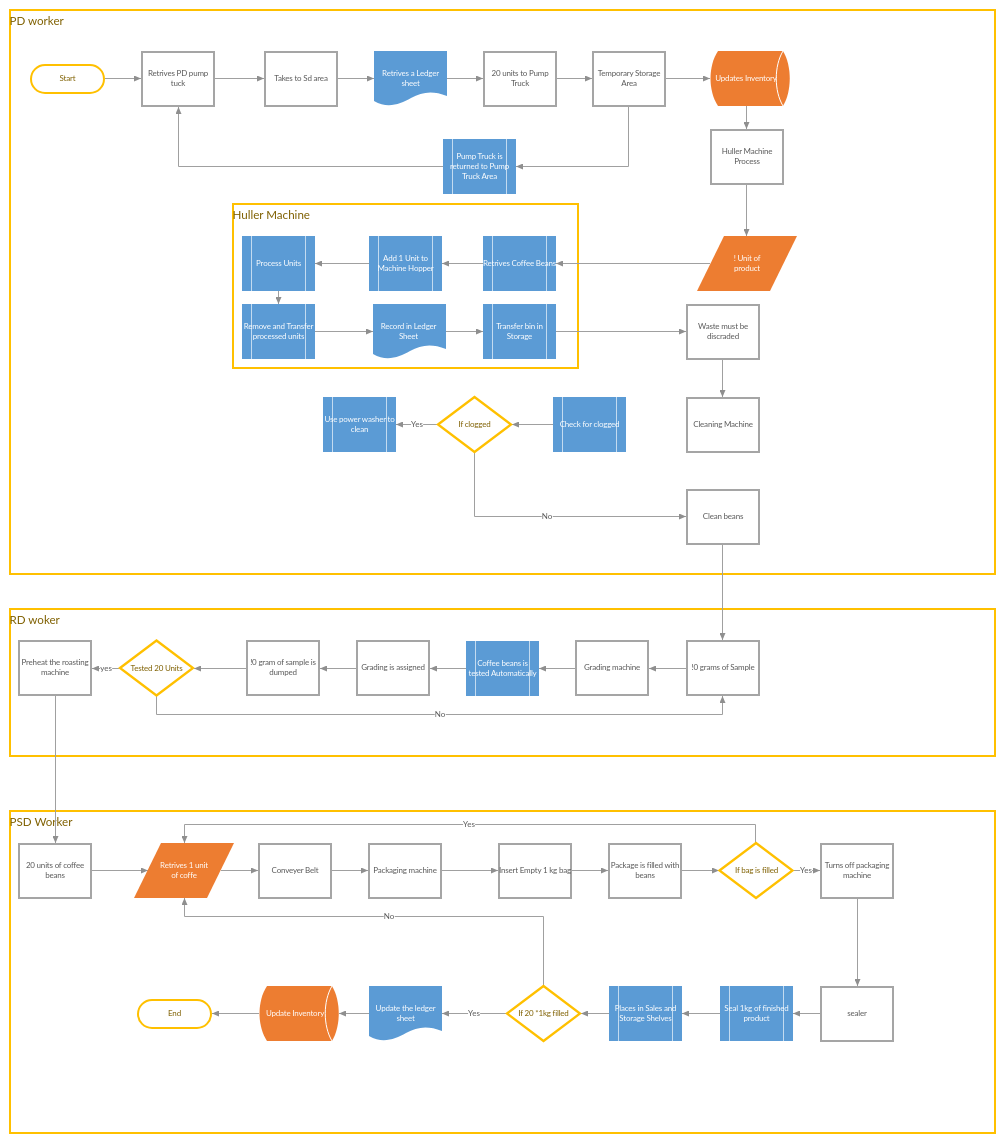
<!DOCTYPE html>
<html lang="en">
<head>
<meta charset="utf-8">
<title>Coffee bean process flowchart</title>
<style>
:root{--gold:#ffc000;--blue:#5b9bd5;--rule:#c3dbf0;--orange:#ed7d31;--grey:#a5a5a5;--line:#a0a0a0;--ink:#595959;--brown:#7f6000;--paper:#fff}
*{box-sizing:border-box;margin:0;padding:0}
html,body{width:1005px;height:1143px;overflow:hidden;background:var(--paper)}
.chart{position:relative;width:1005px;height:1143px;font:8px/10px Lato,Carlito,sans-serif;letter-spacing:-.2px;color:var(--ink)}
.lane{position:absolute;left:var(--x);top:var(--y);width:var(--w);height:var(--h);border:2px solid var(--gold)}
.lane h2{font-size:11.6px;line-height:14px;font-weight:400;letter-spacing:0;color:var(--brown);margin:2.5px 0 0 -1.5px;white-space:nowrap}
.connectors{position:absolute;left:0;top:0}
.connectors .wires{fill:none;stroke:var(--line);stroke-width:1;marker-end:url(#arrow)}
.node{position:absolute;left:var(--x);top:var(--y);display:flex;align-items:center;justify-content:center;text-align:center;white-space:nowrap;padding-bottom:2px}
.process{width:74px;height:56px;border:2px solid var(--grey);background:var(--paper)}
.routine{width:73px;height:55px;background:var(--blue);color:var(--paper)}
.routine::before{content:"";position:absolute;inset:0 9px;border:solid var(--rule);border-width:0 1px}
.routine span{position:relative}
.document{width:73px;height:51px;color:var(--paper)}
.store{width:70px;height:55px;color:var(--paper)}
.data{width:100px;height:55px;color:var(--paper)}
.decision{width:75px;height:57px;color:var(--brown)}
.terminal{width:75px;height:30px;border:2px solid var(--gold);border-radius:15px;color:var(--brown);background:var(--paper)}
.answer{position:absolute;left:var(--x);top:var(--y);transform:translate(-50%,-50%);background:var(--paper);line-height:9px;letter-spacing:0}
</style>
</head>
<body>
<main class="chart">
<section class="lane" style="--x:9px;--y:9px;--w:987px;--h:566px"><h2>PD worker</h2></section>
<section class="lane" style="--x:232px;--y:203px;--w:347px;--h:166px"><h2>Huller Machine</h2></section>
<section class="lane" style="--x:9px;--y:608px;--w:987px;--h:149px"><h2>RD woker</h2></section>
<section class="lane" style="--x:9px;--y:810px;--w:987px;--h:324px"><h2>PSD Worker</h2></section>

<svg class="connectors" width="1005" height="1143" viewBox="0 0 1005 1143" aria-hidden="true">
<defs>
<marker id="arrow" markerWidth="7" markerHeight="6" refX="7" refY="3" orient="auto" markerUnits="userSpaceOnUse"><path d="M0 0L7 3L0 6Z" fill="#8f8f8f"/></marker>
<path id="document" d="M0 0H73V45C58 39 48 41 37 47S14 58 0 50Z" fill="var(--blue)"/>
<g id="store"><path d="M8 0H73C82 15 82 40 73 55H8C-2 40 -2 15 8 0Z" fill="var(--orange)"/><path d="M73 0C64 15 64 40 73 55" fill="none" stroke="#fff"/></g>
<polygon id="data" points="27,0 100,0 73,55 0,55" fill="var(--orange)"/>
<polygon id="decision" points="-36.5,0 0,-27.5 36.5,0 0,27.5" fill="#fff" stroke="var(--gold)" stroke-width="2.3"/>
</defs>
<g class="wires">
<path d="M105 78.5H141"/><path d="M215 78.5H264"/><path d="M338 78.5H374"/><path d="M447 78.5H483"/><path d="M557 78.5H592"/><path d="M666 78.5H710"/>
<path d="M628.5 107V166.5H516"/><path d="M443 166.5H178.5V107"/>
<path d="M746.5 106V129"/><path d="M746.5 185V236"/>
<path d="M710 263.5H556"/><path d="M483 263.5H442"/><path d="M369 263.5H315"/><path d="M278.5 291V304"/><path d="M315 331.5H373"/><path d="M446 331.5H483"/><path d="M556 331.5H686"/>
<path d="M722.5 360V397"/><path d="M554 424.5H512"/><path d="M437 424.5H396"/><path d="M474.5 452V516.5H686"/>
<path d="M722.5 545V640"/><path d="M686 668.5H649"/><path d="M575 668.5H539"/><path d="M466 668.5H430"/><path d="M356 668.5H320"/><path d="M246 668.5H194"/><path d="M120 668.5H92"/><path d="M156.5 696V714.5H722.5V696"/><path d="M55.5 696V843"/>
<path d="M92 870.5H148"/><path d="M221 870.5H258"/><path d="M332 870.5H368"/><path d="M442 870.5H498"/><path d="M572 870.5H608"/><path d="M682 870.5H719"/><path d="M793 870.5H820"/>
<path d="M755.5 843V824.5H184.5V843"/><path d="M543.5 986V916.5H184.5V898"/><path d="M857.5 898V986"/>
<path d="M820 1013.5H793"/><path d="M720 1013.5H682"/><path d="M609 1013.5H581"/><path d="M507 1013.5H442"/><path d="M369 1013.5H339"/><path d="M259 1013.5H212"/>
</g>
<use href="#document" x="374" y="51"/><use href="#document" x="373" y="304"/><use href="#document" x="369" y="986"/>
<use href="#store" x="710" y="51"/><use href="#store" x="259" y="986"/>
<use href="#data" x="697" y="236"/><use href="#data" x="134" y="843"/>
<use href="#decision" x="474.5" y="424.5"/><use href="#decision" x="156.5" y="668"/><use href="#decision" x="756" y="870.5"/><use href="#decision" x="543.5" y="1013.5"/>
</svg>

<div class="node terminal" style="--x:30px;--y:64px">Start</div>
<div class="node process" style="--x:141px;--y:51px">Retrives PD pump<br>tuck</div>
<div class="node process" style="--x:264px;--y:51px">Takes to Sd area</div>
<div class="node document" style="--x:374px;--y:53px">Retrives a Ledger<br>sheet</div>
<div class="node process" style="--x:483px;--y:51px">20 units to Pump<br>Truck</div>
<div class="node process" style="--x:592px;--y:51px">Temporary Storage<br>Area</div>
<div class="node store" style="--x:711px;--y:51px">Updates Inventory</div>
<div class="node routine" style="--x:443px;--y:139px"><span>Pump Truck is<br>returned to Pump<br>Truck Area</span></div>
<div class="node process" style="--x:710px;--y:129px">Huller Machine<br>Process</div>
<div class="node data" style="--x:697px;--y:236px">! Unit of<br>product</div>

<div class="node routine" style="--x:242px;--y:236px"><span>Process Units</span></div>
<div class="node routine" style="--x:369px;--y:236px"><span>Add 1 Unit to<br>Machine Hopper</span></div>
<div class="node routine" style="--x:483px;--y:236px"><span>Retrives Coffee Beans</span></div>
<div class="node routine" style="--x:242px;--y:304px"><span>Remove and Transfer<br>processed units</span></div>
<div class="node document" style="--x:372px;--y:306px">Record in Ledger<br>Sheet</div>
<div class="node routine" style="--x:483px;--y:304px"><span>Transfer bin in<br>Storage</span></div>

<div class="node process" style="--x:686px;--y:304px">Waste must be<br>discraded</div>
<div class="node process" style="--x:686px;--y:397px">Cleaning Machine</div>
<div class="node routine" style="--x:553px;--y:397px"><span>Check for clogged</span></div>
<div class="node decision" style="--x:437px;--y:396px">If clogged</div>
<div class="node routine" style="--x:323px;--y:397px"><span>Use power washer to<br>clean</span></div>
<div class="node process" style="--x:686px;--y:489px">Clean beans</div>
<span class="answer" style="--x:417px;--y:424px">Yes</span>
<span class="answer" style="--x:547px;--y:516px">No</span>

<div class="node process" style="--x:686px;--y:640px">!0 grams of Sample</div>
<div class="node process" style="--x:575px;--y:640px">Grading machine</div>
<div class="node routine" style="--x:466px;--y:641px"><span>Coffee beans is<br>tested Automatically</span></div>
<div class="node process" style="--x:356px;--y:640px">Grading is assigned</div>
<div class="node process" style="--x:246px;--y:640px">!0 gram of sample is<br>dumped</div>
<div class="node decision" style="--x:119px;--y:640px">Tested 20 Units</div>
<div class="node process" style="--x:18px;--y:640px">Preheat the roasting<br>machine</div>
<span class="answer" style="--x:106px;--y:668px">yes</span>
<span class="answer" style="--x:440px;--y:714px">No</span>

<div class="node process" style="--x:18px;--y:843px">20 units of coffee<br>beans</div>
<div class="node data" style="--x:134px;--y:843px">Retrives 1 unit<br>of coffe</div>
<div class="node process" style="--x:258px;--y:843px">Conveyer Belt</div>
<div class="node process" style="--x:368px;--y:843px">Packaging machine</div>
<div class="node process" style="--x:498px;--y:843px">Insert Empty 1 kg bag</div>
<div class="node process" style="--x:608px;--y:843px">Package is filled with<br>beans</div>
<div class="node decision" style="--x:719px;--y:842px">If bag is filled</div>
<div class="node process" style="--x:820px;--y:843px">Turns off packaging<br>machine</div>
<span class="answer" style="--x:469px;--y:824px">Yes</span>
<span class="answer" style="--x:806px;--y:870px">Yes</span>
<span class="answer" style="--x:389px;--y:916px">No</span>

<div class="node process" style="--x:820px;--y:986px">sealer</div>
<div class="node routine" style="--x:720px;--y:986px"><span>Seal 1kg of finished<br>product</span></div>
<div class="node routine" style="--x:609px;--y:986px"><span>Places in Sales and<br>Storage Shelves</span></div>
<div class="node decision" style="--x:506px;--y:985px">If 20 *1kg filled</div>
<span class="answer" style="--x:474px;--y:1013px">Yes</span>
<div class="node document" style="--x:369px;--y:988px">Update the ledger<br>sheet</div>
<div class="node store" style="--x:260px;--y:986px">Update Inventory</div>
<div class="node terminal" style="--x:137px;--y:999px">End</div>
</main>
</body>
</html>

────────────────

Assignment
Say the number of lines in the listing that hold "background", with no added words.

Response to this exercise
5